Working Positively with Personality Disorder in Secure Settings: A Practitioner's Perspective

Phil Willmot, Neil Gordon

ISBN: 978-0-470-97312-7 October 2010 288 Pages


Working Positively with Personality Disorder in Secure Settings provides a positive, compassionate and evidence-based guide to working with patients with personality disorders.
  • Unique in both its coverage and in its positive and evidence-based approach to working with patients with personality disorders
  • Written with a practical focus by experienced practitioners in the field
  • Offers a broad approach, with contributions from forensic and clinical psychologists, nurses, and therapists
  • Covers therapy and therapeutic relationships, and issues of supervision, workforce development, treatment evaluation, team dynamics and managing boundaries
  • Includes a strong patient focus and a number of personal accounts from patients who have received therapy themselves

About the Editors and Contributors x

Series Preface xiv
Eddie Kane

Preface xvii

Foreword xix
Kath Lovell

Acknowledgements xx

Introduction 1
Phil Willmot and Neil Gordon

Section 1: Context 11

Chapter 1 From ‘Anxious and Sad’ to ‘Risky and Bad’: Changing Patterns of Referrals to the Personality Disorder Service 13
Jenny Marshall and Phil Willmot

Chapter 2 Trapped in the ‘Special Hospital’: The Problems Encountered in the Pathway to Medium Secure Units 22
Amanda Tetley and Gopi Krishnan

Section 2: The Treatment Process 33

Chapter 3 What Works with Forensic Patients with Personality Disorder? Integrating the Literature on Personality Disorder, Correctional Programmes and Psychopathy 35
Phil Willmot and Amanda Tetley

Chapter 4 Assessing Personality Disorder in Forensic Settings 49
Phil Willmot

Chapter 5 A Treatment Pathway for High Security Offenders with a Personality Disorder 66
Sue Evershed

Section 3: The Therapeutic Relationship 91

Chapter 6 Attachment Theory and the Therapeutic Relationship in the Treatment of Personality Disorder 93
Louise Sainsbury

Chapter 7 Therapeutic Style and Adapting Approaches to Therapy 115
Kerry Beckley

Chapter 8 The Grey Areas of Boundary Issues When Working with Forensic Patients Who Have a Personality Disorder 127
Sue Evershed

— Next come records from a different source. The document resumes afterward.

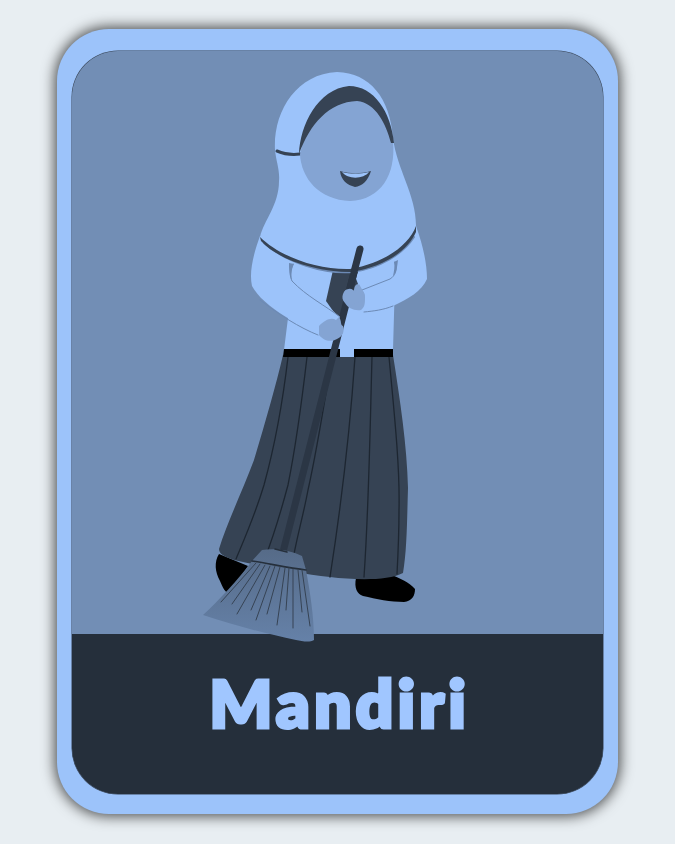
<!DOCTYPE html>
<html lang="id">
<head>
<meta charset="utf-8">
<title>Mandiri</title>
<style>
:root {
  --page: #e8eef2;
  --sky: #9cc3fa;
  --title: #a0c6ff;
  --panel: #728eb5;
  --navy: #252f3b;
  --skirt: #364354;
  --pleat: #1d2631;
  --skin: #84a4d3;
  --handle: #2b3645;
  --broom: #5c7392;
  --fold: #6c8ab5;
}
* { box-sizing: border-box; margin: 0; }
html, body { width: 675px; height: 844px; overflow: hidden; }
body { position: relative; background: var(--page); }
.card {
  position: absolute; left: 57px; top: 29px; width: 561px; height: 785px;
  border-radius: 52px; background: var(--sky);
  box-shadow: 0 0 14px 2px rgba(0, 0, 0, .7);
}
.face {
  position: absolute; left: 15px; top: 22px; width: 531px; height: 743px;
  display: flex; flex-direction: column; overflow: hidden;
  border-radius: 46px; background: var(--panel);
  box-shadow: 0 0 0 .5px var(--skirt);
}
.scene { flex: 1; }
.caption { height: 160px; background: var(--navy); padding: 29px 0 0 4px; }
.caption h1 {
  font: 900 66px/80px Lato, "Noto Sans", sans-serif;
  letter-spacing: 4px; text-align: center; color: var(--title);
  -webkit-text-stroke: 3px var(--title); paint-order: stroke fill;
  stroke-linejoin: round;
}
.figure { position: absolute; left: 0; top: 0; }
.cloth { fill: var(--sky); }
.skin { fill: var(--skin); }
.dark { fill: var(--skirt); }
.shoe { fill: #000; }
.line { fill: none; stroke-linecap: round; stroke-linejoin: round; }
.pleats { stroke: var(--pleat); stroke-width: 1.3; }
.trim { stroke: var(--skirt); stroke-width: 3; }
.folds { stroke: var(--fold); stroke-width: 1; }
.bristles { stroke: var(--skirt); stroke-width: 1; }
</style>
</head>
<body>
<main class="card">
  <div class="face">
    <div class="scene"></div>
    <div class="caption"><h1>Mandiri</h1></div>
  </div>
</main>
<svg class="figure" width="675" height="844" viewBox="0 0 675 844" role="img" aria-label="Siswi berkerudung sedang menyapu">
  <defs>
    <linearGradient id="straw" x1="0" y1="0" x2="0" y2="1">
      <stop offset="0" stop-color="#566b88"/>
      <stop offset="1" stop-color="#6581a8"/>
    </linearGradient>
  </defs>

  <g id="shoes" class="shoe">
    <path d="M219 554C214 562 215 572 220 581C223 588 225 592 229 594L248 566Z"/>
    <path d="M356 578C354 588 357 594 363 596C376 599 391 602 404 602C412 601 415 596 415 589C409 582 399 578 392 575Z"/>
  </g>

  <g id="skirt">
    <path class="dark" d="M283 355C276 385 266 420 254 460C242 492 227 523 219 549C219 554 225 557 234 560C270 568 300 574 330 577C355 580 388 581 403 573C407 550 407 520 408 488C407 445 400 400 393 355Z"/>
    <g class="line pleats">
      <path d="M288 357C283 400 275 445 264 485C255 515 244 540 236 559"/>
      <path d="M307 357C302 400 297 440 288 485C280 515 272 540 265 558"/>
      <path d="M332 357C324 405 317 450 308 490C303 517 296 540 292 565"/>
      <path d="M355 357C350 430 342 500 330 577"/>
      <path d="M372 357C370 430 369 505 364 577"/>
      <path d="M389 357C395 420 400 470 399 510C399 535 398 555 397 574"/>
    </g>
  </g>

  <g id="shirt">
    <path class="cloth" d="M290 250L396 245L393 350H284L288 318Z"/>
    <path class="dark" d="M333 270L352 268L358 284L346 312L338 318L326 301Z"/>
    <path class="shoe" d="M284 349H393V357H283Z"/>
    <path class="cloth" d="M340 348H354V357H340Z"/>
  </g>

  <g id="broom">
    <path class="line" stroke="#2b3645" stroke-width="7" d="M360 249L283 552"/>
    <path fill="url(#straw)" d="M262 550C275 548 290 550 302 556L306 570C310 592 314 616 314 640C309 643 302 641 296 640C266 634 234 625 203 615C219 600 238 580 252 561Z"/>
    <path class="line" stroke="#252f3b" stroke-width="1.6" d="M252 561C266 563 289 568 306 570M275 549L287 552"/>
    <g class="line bristles">
      <path d="M256 563L221 602M260 564L232 604M265 565L237 614M270 566L251 610M275 566L256 620M280 567L267 614M285 568L277 625M289 568L286 610M293 569L293 628M298 570L302 612M302 570L310 626"/>
    </g>
  </g>

  <g id="arms">
    <path class="cloth" d="M260 236C253 255 249 273 252 286C259 299 274 310 291 320C301 326 311 332 318 335L340 317C325 304 305 290 292 276L294 258Z"/>
    <path class="cloth" d="M416 226C423 245 427 264 427 279C422 291 408 299 393 306C383 310 374 312 364 312L362 289C375 284 388 280 396 272L394 250Z"/>
    <path class="line folds" d="M293 264C290 270 290 277 292 281C306 296 326 306 340 317L334 323M260 300C278 314 300 328 318 335M395 262C398 270 395 276 390 279C381 283 371 286 362 290M364 312C374 311 383 310 393 306"/>
    <path fill="#6c8ab5" d="M289 263L294 264C291 270 291 276 292 281C289 276 289 269 289 263ZM394 262L398 260C397 267 397 272 393 276C394 271 395 267 394 262Z"/>
    <path class="skin" d="M319 326C325 320 331 317 336 320L339 317C342 321 340 325 343 326C345 332 342 337 337 339C330 343 323 340 319 335Z"/>
    <path class="skin" d="M343 294C345 288 350 288 354 291C354 286 357 283 359 285C361 290 365 291 365 297C365 303 365 307 361 310C354 311 348 308 345 303C342 300 342 297 343 294Z"/>
    <path class="line" stroke="#2b3645" stroke-width="7" d="M360 249L350 288"/>
    <path class="skin" d="M345 291C349 287 354 289 355 293L359 284C362 290 365 292 365 299L350 306C345 302 342 296 345 291Z"/>
  </g>

  <g id="headscarf">
    <path class="cloth" d="M275 150C273 112 296 74 337 72C370 73 390 98 393 138C397 170 417 196 416 228C411 246 391 263 355 270C316 271 278 259 260 237C264 220 279 205 279 181C280 170 276 161 275 150Z"/>
    <path class="line" stroke="#6c8ab5" stroke-width="2" d="M264 243C287 263 324 274 352 272C380 268 403 254 414 237"/>
    <path class="dark" d="M260 237C280 257 318 270 350 269C385 263 409 245 416 226L416 232C407 252 383 267 351 272C315 272 277 259 261 241Z"/>
    <path class="line trim" d="M277 151C284 154 292 155 300 154"/>
  </g>

  <g id="head">
    <path class="skin" d="M300 154C305 128 325 102 351 97C372 99 388 120 393 142C396 174 381 200 350 201C319 200 301 178 300 154Z"/>
    <path class="dark" d="M299 154C300 125 318 89 349 86C374 86 391 112 394 143L391 143C386 124 376 103 357 101C329 102 310 124 299 154Z"/>
    <path class="dark" d="M340 171C350 174 361 174 371 171C368 181 362 186 355 187C347 185 341 180 340 171Z"/>
    <path class="cloth" d="M342 172C350 174 360 174 369 172C364 179 348 180 342 172Z"/>
  </g>

  <path id="handle-tip" class="line" stroke="#2b3645" stroke-width="7" d="M360 249L354 272"/>
</svg>
</body>
</html>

Chapter 9 One Patient’s Therapeutic Journey 147
‘James’ and Louise Sainsbury

Section 4: Supporting and Developing the Therapeutic Workforce 157

Chapter 10 Therapists’ Experiences of Therapy 159
Neil Gordon, Kerry Beckley and Graham Lowings

Chapter 11 Making Sense of Interpersonal Dynamics: A Schema Focused Approach 172
Kerry Beckley

Chapter 12 The Importance of Systemic Workforce Development in High Secure Settings 188
Andrea Milligan and Neil Gordon

Chapter 13 Establishing a Supervision Culture for Clinicians Working with Personality Disordered Offenders in a High Secure Hospital 200
Andrea Daykin and Neil Gordon

Section 5: Outcomes 211

Chapter 14 An Individual Approach to Assessing Change 213
Jason Davies

Chapter 15 Patient Experiences of Therapeutic and Anti-therapeutic Processes 232
Phil Willmot

Chapter 16 Looking to the Future 243
Neil Gordon and Phil Willmot

Index 247